AT Home with Sarah Beeny - May 2011 - (Page 117)

| SUBSIDENCE| Crack down Subsidence is the gradual caving in or sinking of an area of land. When a house is built on such land, obvious problems arise. From diagnosis to prescribing the cure, read on to find out about the problem that gives homeowners that sinking feeling. Are you living on safe ground? Avoid the slippery slope and protect your home against subsidence before it’s too late Warning signs The tell-tale sign of subsidence is cracking. Diagonal cracks that suddenly emerge on plasterwork inside and brickwork outside should serve as warning signs. Homebuyers needn’t worry about fine cracks in freshly plastered walls though – the cracks caused by subsidence tend to be wider than the thickness of a 10p coin. Look out for them at the weak points around doors and windows. Key culprits Certain soils are more vulnerable than others to change. Clay soils, for example, shrink and swell according to how much moisture is in the ground. Vegetation is also a key culprit, as trees and large plants suck the moisture from the soil, especially during dry periods. Willow trees are the worst offenders, but oaks and poplars also cause the soil to dry out. Keep an eye on your drains, too. Leaks from pipes will soften the ground, destroying your foundations and causing your house to sink. ✱ Cracks around windows could be the tell-tale signs of subsidence words: ALICE NEwBoLd | photogrAphs: IstoCk Prescription A step-by-step guide to dealing with subsidence: CraCk the whip Check your property regularly for cracks. Though you might not be thinking about what’s happening on the outside of your house, it’s certainly just as important as the cosy inside. Survey Swot If you’re thinking of moving, make sure you organise a full survey of 1 2 the house and land. If you scrimp now, you could regret it later if you subsequently discover the property has less than firm foundations. Similarly, if you’re thinking of extending or building a conservatory, check you’re on solid ground first. plant Safe When choosing the shrubbery for your garden, think about the moisture requirements for each plant. Magnolia or yew trees provide an attractive alternative to majestic oaks and willow trees. 3 faSt traCk If you’re worried about your home, act quickly. Notify your insurance company so that it can ask professional surveyors to assess the damage before it gets worse. keep Calm Just because you’ve seen a few cracks, it doesn’t mean your house is collapsing. Pruning or removing trees may help and stabilising the land with fillers (underpinning) can solve more extreme cases. 4 5 MAY 2011 | 117

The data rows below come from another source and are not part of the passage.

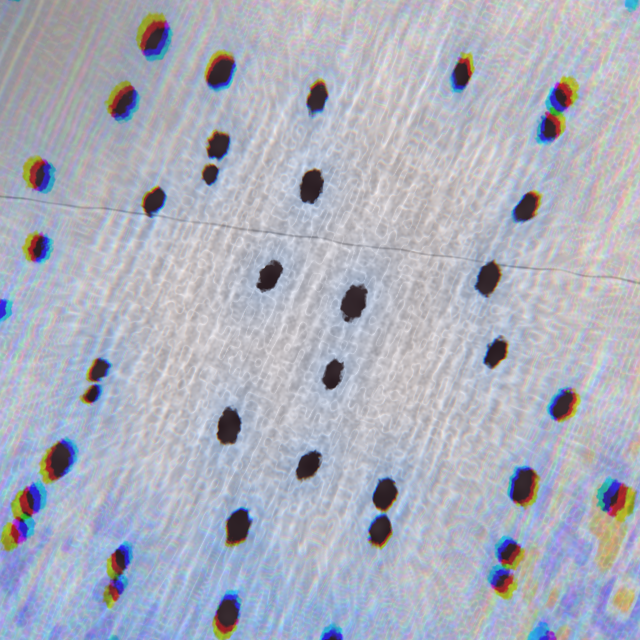
Write a three.js fragment shader that draws this texture.

```glsl
varying vec2 vUv;

const vec3 PALE = vec3(0.805, 0.775, 0.775);
const vec3 HAZE = vec3(0.60, 0.71, 0.86);
const vec3 PORE = vec3(0.19, 0.14, 0.16);
const vec3 GOLD = vec3(0.80, 0.66, 0.34);
const vec3 VIOLET = vec3(0.45, 0.47, 0.88);
const vec2 ALONG = vec2(0.407, 0.914);      // grain direction
const vec2 CELL = vec2(0.17, 0.13);         // pore spacing across, along
const vec2 SINGLE = vec2(0.018, 0.029);     // pore half sizes
const vec2 PAIRED = vec2(0.0165, 0.0235);
const float PAIR_GAP = 0.0245;
const float EDGE = 0.0025;
const float RAY_COUNT = 44.0;
const float DISPERSION = 0.085;             // colour fringing toward the rim

float hash(vec2 p) {
  vec3 q = fract(vec3(p.xyx) * 0.1031);
  q += dot(q, q.yzx + 33.33);
  return fract((q.x + q.y) * q.z);
}

float noise(vec2 p) {
  vec2 i = floor(p), f = fract(p);
  f = f * f * (3.0 - 2.0 * f);
  return mix(mix(hash(i), hash(i + vec2(1.0, 0.0)), f.x),
             mix(hash(i + vec2(0.0, 1.0)), hash(i + 1.0), f.x), f.y);
}

float ridge(vec2 p) {
  return pow(1.0 - abs(2.0 * noise(p) - 1.0), 3.0);
}

// Canvas position to (across, along) the grain
vec2 toGrain(vec2 p) {
  return vec2(p.x * ALONG.y - p.y * ALONG.x, dot(p, ALONG)) + 3.0;
}

float ellipse(vec2 q, vec2 size) {
  return (length(q / size) - 1.0) * size.x;
}

// Signed distance to pores, single or paired, strung along the grain
float poreDistance(vec2 g) {
  float d = 0.15;
  vec2 home = floor(g / CELL);
  for (int x = -1; x <= 1; x++) {
    for (int y = -1; y <= 1; y++) {
      vec2 id = home + vec2(float(x), float(y));
      vec2 jitter = vec2(hash(id + 17.0), hash(id + 41.0)) - 0.5;
      vec2 center = (id + 0.5 + jitter * vec2(0.55, 0.35)) * CELL;
      float height = dot(center - 3.0, vec2(-ALONG.x, ALONG.y));
      if (hash(id + 73.0) > mix(0.8, 0.48, height)) continue;
      vec2 q = g - center;
      q.x += q.y * 0.3 * (hash(id + 5.0) - 0.4);
      float scale = mix(0.78, 1.12, hash(id + 91.0));
      if (hash(id + 29.0) < 0.5) {
        d = min(d, ellipse(q, SINGLE * scale));
      } else {
        vec2 offset = vec2(jitter.y * 0.012, PAIR_GAP * scale);
        d = min(d, ellipse(q - offset, PAIRED * scale));
        d = min(d, ellipse(q + offset, PAIRED * mix(0.7, 1.0, hash(id + 3.0)) * scale));
      }
    }
  }
  return d + 0.005 * (noise(g * 130.0) - 0.5) + 0.002 * (noise(g * 300.0) - 0.5);
}

// Brightness offset from rays, cross walls and fine flecks
float fibre(vec2 p, vec2 g) {
  float bend = 0.6 * noise(g * vec2(6.0, 4.0)) + 0.3 * noise(g * 22.0);
  float ray = g.x * RAY_COUNT + bend;
  float column = floor(ray);
  float line = smoothstep(0.30, 0.0, abs(fract(ray) - 0.5));
  float rung = g.y * 48.0 + hash(vec2(column, 7.0)) + 0.9 * noise(g * 60.0);
  float wall = smoothstep(0.25, 0.0, abs(fract(rung) - 0.5));
  float patches = noise(g * vec2(28.0, 9.0));
  float soft = smoothstep(0.55, 0.1, distance(p, vec2(0.0, 1.0)));
  float fleck = ridge(g * vec2(125.0, 75.0)) - 0.38;
  float grit = noise(g * 230.0) - 0.5;
  float streak = noise(g * vec2(115.0, 14.0)) - 0.5;
  float coarse = 0.10 * line * patches + 0.05 * wall * (1.0 - patches) - 0.04;
  return coarse + (0.10 * fleck + 0.09 * grit + 0.09 * streak) * (1.0 - 0.75 * soft);
}

// x: pore cover, y: brightness offset, as seen by one colour channel
vec2 channel(vec2 p, float spread) {
  vec2 c = p - 0.5;
  vec2 q = 0.5 + c * (1.0 + spread * dot(c, c));
  vec2 g = toGrain(q);
  return vec2(smoothstep(EDGE, -EDGE, poreDistance(g)), fibre(q, g));
}

void main() {
  vec2 p = vUv;
  vec2 g = toGrain(p);
  vec2 r = channel(p, DISPERSION);
  vec2 m = channel(p, 0.0);
  vec2 b = channel(p, -DISPERSION);

  // Bluish haze near pores, along the bottom and at lower left
  float cloud = noise(g * 5.0) * 0.6 + noise(g * 17.0) * 0.4;
  float haze = 0.62 * exp(-24.0 * max(poreDistance(g), 0.0));
  haze += 0.9 * cloud * smoothstep(0.42, 0.0, p.y);
  haze += 0.7 * cloud * smoothstep(0.3, 0.0, p.x) * smoothstep(0.85, 0.4, p.y);
  vec3 color = mix(PALE, HAZE, clamp(haze, 0.0, 0.95));
  color *= 1.0 - 0.22 * smoothstep(0.5, 0.0, distance(p, vec2(0.0, 1.0)));

  // Stray fringes in the lower corners
  float corner = smoothstep(0.36, 0.0, distance(p, vec2(1.0, 0.08)));
  float stray = noise(g * vec2(55.0, 22.0));
  color = mix(color, GOLD, 0.75 * corner * smoothstep(0.55, 0.8, stray));
  corner = max(corner, smoothstep(0.4, 0.0, distance(p, vec2(0.05, 0.0))));
  color = mix(color, VIOLET, 0.65 * corner * smoothstep(0.42, 0.2, stray));

  // Fine crack with a pale lip
  float crack = p.y - 0.694 + 0.135 * p.x + 0.006 * (noise(p * 24.0) - 0.5);
  float strength = 0.4 + 0.6 * noise(p * 35.0);
  color += vec3(r.y, m.y, b.y);
  color -= 0.17 * strength * smoothstep(0.003, 0.0, abs(crack));
  color += 0.05 * strength * smoothstep(0.004, 0.0, abs(crack + 0.005));

  vec3 inside = PORE + 0.07 * (noise(g * 45.0) - 0.5);
  color = mix(color, inside, vec3(r.x, m.x, b.x));
  gl_FragColor = vec4(clamp(color, 0.0, 1.0), 1.0);
}
```
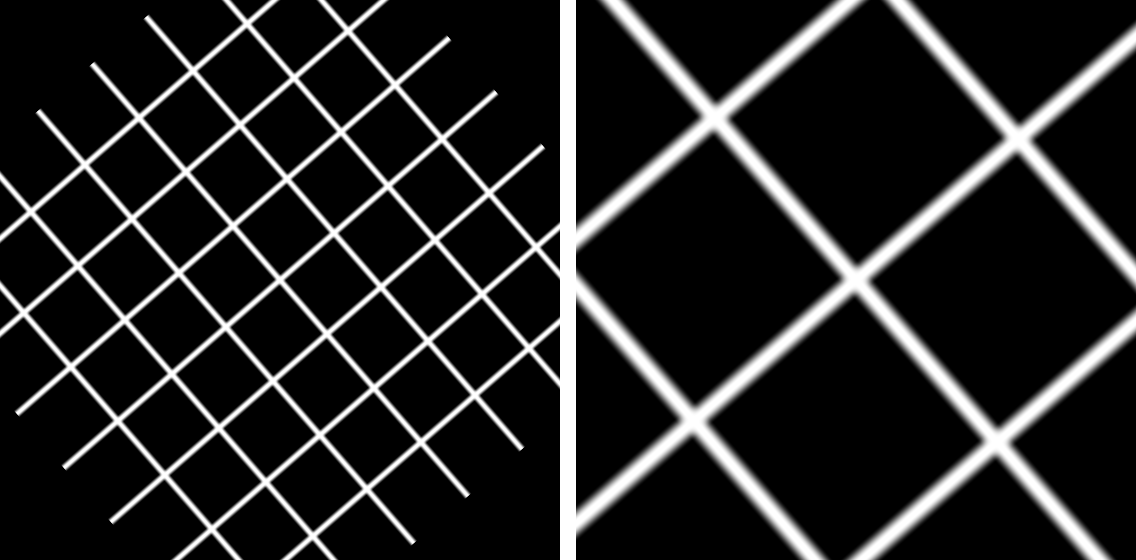
Left: the whole. Right: its middle third, enlarged.
Reproduce this pattern procedurally as a WebGL 1 fragment shader.

```glsl
precision highp float;
// Tilted square lattice of soft white lines on black, cut off at a square border.

uniform vec2 u_resolution;

const float CELL = 0.1279;      // lattice spacing
const float HALF_CELLS = 4.0;   // cells from the centre to the border

vec2 rotate(vec2 p, float angle) {
    float c = cos(angle);
    float s = sin(angle);
    return vec2(c * p.x + s * p.y, c * p.y - s * p.x);
}

void main() {
    float side = min(u_resolution.x, u_resolution.y);
    vec2 canvas = (gl_FragCoord.xy - 0.5 * u_resolution) / side;
    vec2 cell = rotate(canvas, radians(41.0)) / CELL;
    float pixel = 1.0 / (side * CELL);

    // Distance to the nearest line in each direction, with a soft falloff
    vec2 nearest = abs(fract(cell + 0.5) - 0.5);
    vec2 lines = 1.0 - smoothstep(0.008, max(0.067, 0.008 + pixel), nearest);

    // Leave out the outermost lines, which would lie on the border itself
    vec2 reach = abs(cell);
    lines *= 1.0 - step(HALF_CELLS - 0.5, reach);

    // Straight cut at the line ends
    float border = max(reach.x, reach.y) - HALF_CELLS;
    float inside = 1.0 - smoothstep(-0.5 * pixel, 0.5 * pixel, border);

    float light = 1.0 - (1.0 - lines.x) * (1.0 - lines.y);
    gl_FragColor = vec4(vec3(light * inside), 1.0);
}
```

Table of Contents for the Digital Edition of AT Home with Sarah Beeny - May 2011

Editor’s letter
A word from Sarah
Spring sensation
Big-name bedrooms
Brilliant buys for your home
House talk
Home horrors
Areas on the up
Property perfectionist
Mortgage mania
Solicitor’s service
a penny for your thouGhts
Housing hotshot
Wise up
Flying the nest
Making the ideal become real
Boost your build
Feeling lofty
Garden plotting
When cracks appear
Window shopping
Stay toasty
Warm up
Success story
Top transformation
Greenovate your home
Eco boost
Organic ignition
Green queens
Solve those dilemmas
Splash of colour
Bed down in style
Lounge around
Kitchens and bathrooms
Bubble up
Shower power
Instant illumination
Floor wars
The carpet market
Tip-top tiles
Tools of the trade
Fresh air furnishings
Grill thrills
Picnic perfect
Green supreme
Diary date
Kerb appeal
Up top
Brick cladding
Groovy garages
Lodge life
Go your own way
Car booty
Clock ticker
Coming soon
On the list
Listed lovelies

AT Home with Sarah Beeny - May 2011